Our “rolling brainstorming session” hit a bump when we were pulled over for riding two abreast. Yes, you heard me right. A little ‘bicycle buddha’ action on the part of Keri and Brad kept my comments to an innocuous level. Keri/CommuteOrlando describes it best here. In short, if you are pulled over or even ticketed for doing something legal, it is likely best not to argue with the officer right there. You are right. S/he is wrong. In a fight of egos, we have an idea who will win. Be sure to get the officer’s name and department. Contact us right away and the SFBC will:
1) Find a nonconfrontational way to contact the officer, ideally through a colleague, and right the wrong.
2) We’ll provide the support necessary to get any citation thrown out quickly and undramatically – dramatically, if necessary.
3) All cyclists win. When you are mistreated and you do not file a complaint, it is as if nothing happened. The South Florida Bike Coalition urges you to file a complaint or report any incident you have on the roadway. Our dedicated Bicycle/Pedestrian coordinators, city planners and law enforcement need to hear from you on the record so they can do their jobs effectively.
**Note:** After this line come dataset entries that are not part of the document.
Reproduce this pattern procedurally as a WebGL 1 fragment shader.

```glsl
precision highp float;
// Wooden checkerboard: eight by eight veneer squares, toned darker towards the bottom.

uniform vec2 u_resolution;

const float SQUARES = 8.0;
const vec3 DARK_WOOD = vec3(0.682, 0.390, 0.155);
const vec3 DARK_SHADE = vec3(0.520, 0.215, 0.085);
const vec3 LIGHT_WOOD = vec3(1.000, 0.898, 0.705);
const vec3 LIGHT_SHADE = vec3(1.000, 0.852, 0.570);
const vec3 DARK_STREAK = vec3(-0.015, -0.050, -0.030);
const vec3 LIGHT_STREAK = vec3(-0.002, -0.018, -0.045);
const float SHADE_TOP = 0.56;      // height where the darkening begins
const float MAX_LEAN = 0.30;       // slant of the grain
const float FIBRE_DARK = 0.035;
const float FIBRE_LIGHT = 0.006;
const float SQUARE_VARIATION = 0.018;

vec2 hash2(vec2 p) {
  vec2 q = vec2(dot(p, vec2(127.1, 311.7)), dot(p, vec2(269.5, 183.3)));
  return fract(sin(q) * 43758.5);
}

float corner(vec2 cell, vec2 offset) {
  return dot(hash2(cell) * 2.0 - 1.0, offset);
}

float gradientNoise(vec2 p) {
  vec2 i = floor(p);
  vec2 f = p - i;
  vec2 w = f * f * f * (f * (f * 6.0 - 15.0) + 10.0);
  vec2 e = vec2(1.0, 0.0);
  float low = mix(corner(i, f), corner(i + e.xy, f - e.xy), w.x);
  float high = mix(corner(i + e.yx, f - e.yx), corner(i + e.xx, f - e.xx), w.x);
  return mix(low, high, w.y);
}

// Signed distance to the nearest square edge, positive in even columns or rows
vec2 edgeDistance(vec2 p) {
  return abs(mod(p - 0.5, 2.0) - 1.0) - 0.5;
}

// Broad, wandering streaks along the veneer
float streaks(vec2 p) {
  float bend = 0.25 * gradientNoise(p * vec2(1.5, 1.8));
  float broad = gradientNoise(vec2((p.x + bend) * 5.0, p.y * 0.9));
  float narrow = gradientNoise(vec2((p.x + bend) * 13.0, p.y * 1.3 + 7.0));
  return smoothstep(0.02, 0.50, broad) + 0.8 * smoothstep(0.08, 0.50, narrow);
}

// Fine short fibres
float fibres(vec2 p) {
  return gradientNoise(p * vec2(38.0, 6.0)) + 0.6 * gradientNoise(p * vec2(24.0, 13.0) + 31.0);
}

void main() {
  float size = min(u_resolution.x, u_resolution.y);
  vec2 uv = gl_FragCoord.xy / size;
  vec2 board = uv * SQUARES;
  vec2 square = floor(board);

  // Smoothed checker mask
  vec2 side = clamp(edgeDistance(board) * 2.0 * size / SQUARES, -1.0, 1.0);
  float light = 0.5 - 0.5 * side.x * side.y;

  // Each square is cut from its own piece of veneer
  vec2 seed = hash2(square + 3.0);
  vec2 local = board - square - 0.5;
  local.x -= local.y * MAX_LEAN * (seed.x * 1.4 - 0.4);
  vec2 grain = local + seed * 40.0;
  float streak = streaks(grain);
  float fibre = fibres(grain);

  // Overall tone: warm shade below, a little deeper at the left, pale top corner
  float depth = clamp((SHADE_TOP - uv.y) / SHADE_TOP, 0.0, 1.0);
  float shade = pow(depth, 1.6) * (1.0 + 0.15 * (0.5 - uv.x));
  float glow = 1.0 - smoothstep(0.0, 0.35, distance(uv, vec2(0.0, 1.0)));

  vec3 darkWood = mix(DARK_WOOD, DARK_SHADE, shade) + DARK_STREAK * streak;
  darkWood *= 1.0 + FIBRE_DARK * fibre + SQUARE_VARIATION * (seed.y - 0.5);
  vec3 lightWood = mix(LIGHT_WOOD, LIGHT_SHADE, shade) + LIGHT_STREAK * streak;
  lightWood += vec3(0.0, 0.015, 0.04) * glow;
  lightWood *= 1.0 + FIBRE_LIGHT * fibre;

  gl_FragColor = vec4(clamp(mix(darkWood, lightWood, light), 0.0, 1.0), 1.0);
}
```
Team effort.
Back to why I was in Orlando. The CNU local chapter invited me to speak on one of my favorite topics: open streets as a city planning tool. As the former coordinator for Bike Miami Days, I’ve had the privilege to travel all over the Americas and talk about ciclovia recreativas/open streets projects. One benefit of ciclovias is that they bring together a cross-section of people who normally would not attend a charrette or public meeting. If your city is considering extending transit down a certain street, or rebuilding a particular roadway, I say, Why not host a a free, family-friendly street party where you can get real, innovative, public input? If you are interested in bringing a Bike Miami Days-style event to your town, let us know and we’ll do our best to help.
My sincerest thanks to Eliza Harris and everyone at the exciting planning firm, Canin Associates, for bringing me to Orlando and showing me what a beautiful city it really is. I’d also like to thank the Rusted Chain Bike Collective for doing what they do, empowering all kinds of people to ride more and better. Needless to say, I look forward to returning to Orlando soon.